Work to be completed:
The answer must consist of every line in the data that contains "strength".

** The data follows **

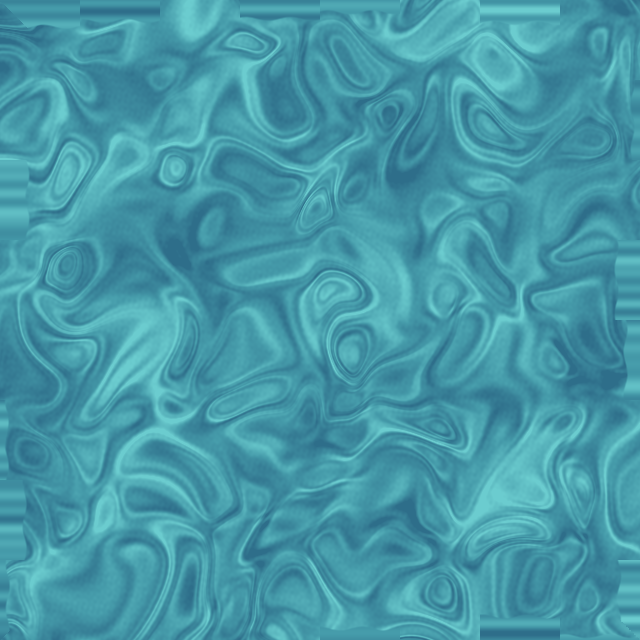
A three.js fragment shader for this texture:

```glsl
// Teal marbled water: irregular sine fields bend the plane, then bands that
// follow the level lines of a height field make nested rings and thin strands.
// A few blocks on the border are smeared into horizontal streaks.

varying vec2 vUv;

const vec3 DEEP   = vec3(0.18, 0.43, 0.54);
const vec3 MIDDLE = vec3(0.272, 0.608, 0.666);
const vec3 BRIGHT = vec3(0.42, 0.80, 0.81);

const float CELL_FREQ   = 42.0;   // radians per canvas of the ring shapes
const float BROAD_FREQ  = 24.0;   // slow light and dark regions
const float WARP_FREQ   = 27.0;
const float WARP_AMOUNT = 0.018;
const float FINE_FREQ   = 130.0;  // soft mottling inside the shapes
const float GRAIN_FREQ  = 720.0;
const float GRAIN       = 0.07;
const float CONTRAST    = 0.25;
const float BALANCE     = 0.46;   // mean position in the colour ramp
const float BLOCKS      = 8.0;    // streaked blocks per side
const float BLOCK_DEPTH = 0.075;
const float STREAK_FREQ = 260.0;

const int WAVES = 11;
const float GOLDEN_ANGLE = 2.39996;

float hash(float n) {
  return fract(sin(n * 12.9898 + 4.13) * 43758.5453);
}

// Irregular field of roughly unit variance, from waves in many directions.
float waveField(vec2 p, float freq, float seed) {
  float sum = 0.0;
  for (int i = 0; i < WAVES; i++) {
    float n = float(i) + seed * 17.0;
    float angle = n * GOLDEN_ANGLE;
    float k = freq * mix(0.55, 1.4, hash(n));
    sum += sin(k * dot(p, vec2(cos(angle), sin(angle))) + 6.2832 * hash(n + 0.37));
  }
  return sum * sqrt(2.0 / float(WAVES));
}

vec2 warp(vec2 p, float freq, float amount, float seed) {
  return p + amount * vec2(waveField(p, freq, seed), waveField(p, freq, seed + 1.0));
}

// Bands along the level lines of a warped height field.
float marbleTone(vec2 uv) {
  vec2 p = warp(uv, WARP_FREQ, WARP_AMOUNT, 1.0);
  p = warp(p, WARP_FREQ * 2.0, WARP_AMOUNT * 0.35, 3.0);

  float height = waveField(p, CELL_FREQ, 5.0);
  float drift = waveField(p, BROAD_FREQ, 6.0);
  float broad = waveField(p, BROAD_FREQ, 7.0);
  float fine = waveField(p, FINE_FREQ, 8.0);

  float bands = 0.70 * sin(2.3 * height + 1.5 * drift)
              + 0.48 * sin(5.3 * height - 2.0 * drift + 1.0)
              + 0.30 * sin(10.5 * height + 2.6 * drift);
  float crest = pow(0.5 + 0.5 * sin(4.1 * height + 1.8 * drift), 10.0) - 0.18;
  float strength = 0.92 + 0.35 * sin(2.0 * broad + drift);
  return 0.5 * broad + strength * (bands + 0.85 * crest) + 0.17 * fine;
}

// x: coverage of the border block, y: its number.
vec2 borderBlock(vec2 uv) {
  vec2 edge = min(uv, 1.0 - uv);
  bool upright = edge.x < edge.y;
  float along = upright ? uv.y : uv.x;
  float across = upright ? uv.x : uv.y;
  float side = (upright ? 2.0 : 0.0) + step(0.5, across);
  float id = floor(along * BLOCKS) + BLOCKS * side;
  float depth = BLOCK_DEPTH * (hash(id + 51.0) - 0.42);
  float wobble = 0.003 * sin(along * 90.0 + id);
  float inside = min(edge.x, edge.y) + wobble * step(0.0, depth);
  float cover = (1.0 - smoothstep(depth - 0.002, depth + 0.002, inside)) * step(0.004, depth);
  return vec2(cover, id);
}

vec3 waterColour(float t) {
  t = clamp(t, 0.0, 1.0);
  return t < 0.5 ? mix(DEEP, MIDDLE, t * 2.0) : mix(MIDDLE, BRIGHT, t * 2.0 - 1.0);
}

void main() {
  float tone = marbleTone(vUv);

  // Streaked border blocks
  vec2 block = borderBlock(vUv);
  float streak = 0.6 * waveField(vec2(block.y, vUv.y), STREAK_FREQ, 9.0)
               + 1.6 * (hash(block.y + 7.0) - 0.5);
  tone = mix(tone, streak, block.x);

  // Fine grain and colour
  tone += GRAIN * waveField(vUv, GRAIN_FREQ, 10.0) * (1.0 - block.x);
  gl_FragColor = vec4(waterColour(BALANCE + CONTRAST * tone), 1.0);
}
```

** End of The data **

Result:
  float strength = 0.92 + 0.35 * sin(2.0 * broad + drift);
  return 0.5 * broad + strength * (bands + 0.85 * crest) + 0.17 * fine;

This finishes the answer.